WASHINGTON — A rare failure in a metal-alloy disk spinning in the engine of an American Airlines jet sparked a fire that prevented takeoff, federal investigators said Tuesday.
The National Transportation Safety Board discovered quickly after the Oct. 28, 2016 incident in Chicago that a disk broke apart in the General Electric engine on the right side of the plane.
Within weeks, GE said there was a flaw in the common nickel-metal alloy used to manufacture the disk. But GE said the problem hadn't been detected in 30 years and there was only one plane at that time still using a disk from the same batch of alloy.
The board ruled that the internal manufacturing flaw likely wasn't possible to detect during manufacture or inspections between flights. The board urged the Federal Aviation Administration to develop new inspections for airliner engines to find internal disk cracks.
Robert Sumwalt, the board chairman and a former airline pilot, noted that nearly every airliner engine uses a similar metal alloy and this was the only reported failure in this way.
“It’s going to scare people," Sumwalt said. "The fact is this is a very, very rare failure."
Nobody was killed in the incident at O’Hare International Airport aboard a flight headed to Miami. But one passenger was seriously injured and 19 suffered minor injuries during the chaotic evacuation of the Boeing 767-300ER.
Investigators later found four pieces of the engine hurled up to a half-mile away on airport grounds. Holes were punctured in the right wing.
The pilots aborted the takeoff as passengers and crew members could see flames outside the window from rows 28 to 32. The pilots abandoned the takeoff at 147 mph, just before the limit of 154 mph to stop safely.
“They pulled this off spectacularly by having this rejected takeoff still stay on the runway," said Christopher Hart, a safety-board member. “I want to give kudos to the flight crew."
More about the engine fire and its aftermath:
Passengers moved from the right to the left side of the plane before it stopped moving, witnesses told investigators.
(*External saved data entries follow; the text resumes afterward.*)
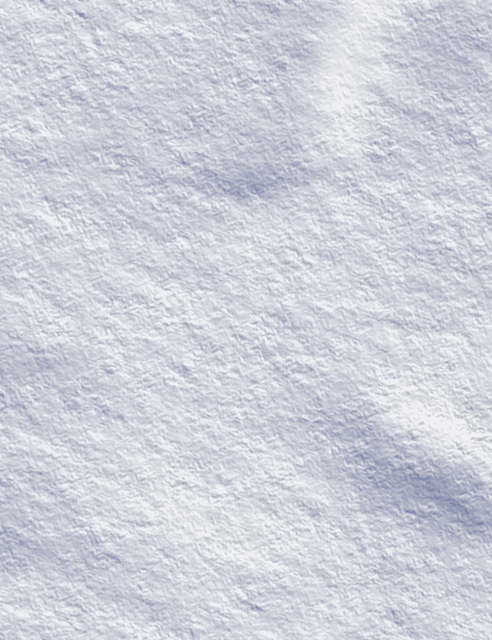
Give the GLSL for this texture, as a Shadertoy shader.

```glsl
float hash(vec2 cell) {
    vec3 q = fract(vec3(cell.xyx) * 0.1031);
    q += dot(q, q.yzx + 33.33);
    return fract((q.x + q.y) * q.z);
}

float noise(vec2 p) {
    vec2 cell = floor(p), f = fract(p);
    f = f * f * (3.0 - 2.0 * f);
    return mix(mix(hash(cell), hash(cell + vec2(1, 0)), f.x),
               mix(hash(cell + vec2(0, 1)), hash(cell + vec2(1, 1)), f.x), f.y);
}

mat2 rotation(float angle) {
    float c = cos(angle), s = sin(angle);
    return mat2(c, -s, s, c);
}

// Soft elliptical mound or hollow, its long axis turned by angle
float blob(vec2 p, vec2 center, vec2 radius, float angle) {
    vec2 d = rotation(angle) * (p - center) / radius;
    return exp(-dot(d, d));
}

// Broad light and shadow of the drifts
float driftShade(vec2 p) {
    vec2 warped = p + 0.045 * (vec2(noise(p * 11.0), noise(p * 11.0 + 40.0)) - 0.5);
    vec2 along = rotation(-0.45) * p;
    float shade = 0.04 * (noise(p * 5.0 + 7.0) - 0.5);
    shade += 0.05 * (noise(along * vec2(11.0, 20.0)) - 0.5);

    // Upper ridge and the hollows beside it
    shade += 0.085 * blob(warped, vec2(0.56, 0.94), vec2(0.14, 0.055), 1.25);
    shade += 0.060 * blob(warped, vec2(0.53, 0.80), vec2(0.09, 0.055), 1.0);
    shade -= 0.080 * blob(warped, vec2(0.70, 0.92), vec2(0.10, 0.08), -0.3);
    shade -= 0.050 * blob(warped, vec2(0.46, 0.88), vec2(0.12, 0.05), 1.1);
    shade -= 0.140 * blob(warped, vec2(0.40, 0.728), vec2(0.12, 0.034), 0.05);

    // Lower mound with its shadow
    shade += 0.095 * blob(warped, vec2(0.70, 0.34), vec2(0.11, 0.070), -0.5);
    shade -= 0.210 * blob(warped, vec2(0.71, 0.215), vec2(0.12, 0.034), -0.25);
    shade -= 0.100 * blob(warped, vec2(0.58, 0.28), vec2(0.13, 0.055), -0.75);

    // Left hollows and the pale middle
    shade -= 0.095 * blob(warped, vec2(0.0, 0.44), vec2(0.12, 0.055), -0.4);
    shade -= 0.080 * blob(warped, vec2(0.04, 0.16), vec2(0.18, 0.065), -0.2);
    shade += 0.045 * blob(warped, vec2(0.22, 0.48), vec2(0.20, 0.14), -0.6);
    shade += 0.050 * blob(warped, vec2(0.33, 0.17), vec2(0.16, 0.07), -0.4);
    return shade;
}

// Slopes facing the light are bright, those behind them dark
float crustRelief(vec2 p) {
    vec2 toLight = normalize(vec2(0.45, 1.0));
    float relief = 0.0, frequency = 34.0, weight = 0.060;
    p += 0.003 * vec2(noise(p * 70.0), noise(p * 70.0 + 90.0));
    for (int i = 0; i < 4; i++) {
        // Ripples stretch down to the right, grains are nearly round
        float level = float(i) / 3.0;
        vec2 scale = frequency * vec2(mix(0.55, 1.0, level), 1.0);
        vec2 offset = toLight * 0.7 / frequency;
        mat2 turn = rotation(-0.5 + 0.9 * level * level);
        vec2 seed = vec2(17.3, 31.7) * float(i);
        relief += weight * (noise((turn * p) * scale + seed)
                          - noise((turn * (p + offset)) * scale + seed));
        frequency *= 1.96;
        weight *= 1.36;
    }
    // Grains gather in rougher and calmer patches
    return relief * (0.6 + 0.8 * noise(p * 40.0 + 5.0));
}

void mainImage(out vec4 fragColor, in vec2 fragCoord) {
    vec2 p = fragCoord / iResolution.y;
    float shade = driftShade(p);

    // The sunlit ridge is smoother than the rest
    float smoothness = blob(p, vec2(0.545, 0.93), vec2(0.14, 0.06), 1.25);
    float tone = 0.812 + shade + crustRelief(p) * (1.18 - 0.6 * smoothness);

    // Blue shadow through grey to near white snow
    vec3 shadow = vec3(0.56, 0.59, 0.70), grey = vec3(0.73, 0.75, 0.80);
    vec3 snow = vec3(0.90, 0.908, 0.935);
    vec3 color = mix(shadow, grey, clamp((tone - 0.56) / 0.17, -0.4, 1.0));
    color = mix(color, snow, clamp((tone - 0.73) / 0.17, 0.0, 1.2));
    color += vec3(0.007, 0.001, -0.006) * smoothstep(0.0, 0.08, shade);
    fragColor = vec4(color, 1.0);
}
```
Then passengers rushed the exit doors before the plane came to a halt about 3,775 feet from the end of the runway, and the cabin filled with smoke, investigators said.
Flight attendants had reported a loud noise – like a blown tire – while rolling down the runway before the plane fishtailed.
Flight attendants had trouble using the plane's phones to consult with pilots and notify them about evacuating. American Airlines has 13 different types of phones, including two for the 767. The type on the accident plane required the flight attendant to read a number on the back of the handset and then dial it, which the flight attendant said she dialed mistakenly.
“Even though there were mistakes, the majority of the flight attendants remained calm and did the job that they were required to do and trained to do, which was to put the safety of the passengers first," said Bella Dinh-Zarr, a safety-board member.
Kevin Brickner, American’s vice president for safety and operations, said in a statement to that board that flight attendants took the right steps to focus on evacuating the plane despite difficulties communicating with pilots.
“American empowers all crew members with the discretion to order an evacuation for safety purposes, and, under the exigent circumstances with visible smoke and fire, it was clearly appropriate for the cabin crew to initiate the evacuation without delay,” Brickner said.
American is enhancing training with mockups of each specific type of intercom phones installed on its fleet, he said.
“American Airlines has a robust safety culture, sound training programs for pilots and flight attendants, and well-proven operational and maintenance procedures,” Brickner said.
Emergency slides were blown toward the rear of the plane before the engine was shut down. One passenger in seat 20B told investigators he tumbled getting off the bottom of the slide where there was no one to help him. He was seriously injured when he was knocked over by the thrust from the engine.
American Airlines didn't have a separate checklist for engine failures on the ground, in contrast to an engine fire in the air, which could have urged pilots to shut off a second engine that wasn't on fire during an evacuation, investigators said. The board recommended the airline develop one.
Flight attendants told passengers to leave their bags behind. Despite passengers screaming “fire, open the door,” at least a couple of passengers refused to comply with flight attendants.
One man insisted on carrying a bag over his head. A woman struggled briefly with a flight attendant in the burning plane to keep her large bag.
“There needs to be something done with bags,” a flight attendant told investigators. “One passenger came running up the right aisle with a bag over his head. A flight attendant from the back was trying to get it away from him. The man kept yelling, ‘I’m taking it with me.’”
The board recommended FAA develop better counter-measures to prevent passengers from bringing carry-on bags with them during an evacuation. Airline officials agreed that the industry should develop better standards for carry-on bags, to avoid puncturing evacuation slides.
Crews train to evacuate planes within 90 seconds. Investigators found that after the plane halted, exit doors began opening after 15 seconds. The first passengers left within 31 seconds and all were out within 2 minutes and 11 seconds.
The fire scorched the outside of the plane, charring insulation blankets and melting windows before ultimately melting the wing. But Chicago fire investigators removed side panels and ceiling panels in the cabin from rows 28 to 35, and found no flames had gotten inside the plane.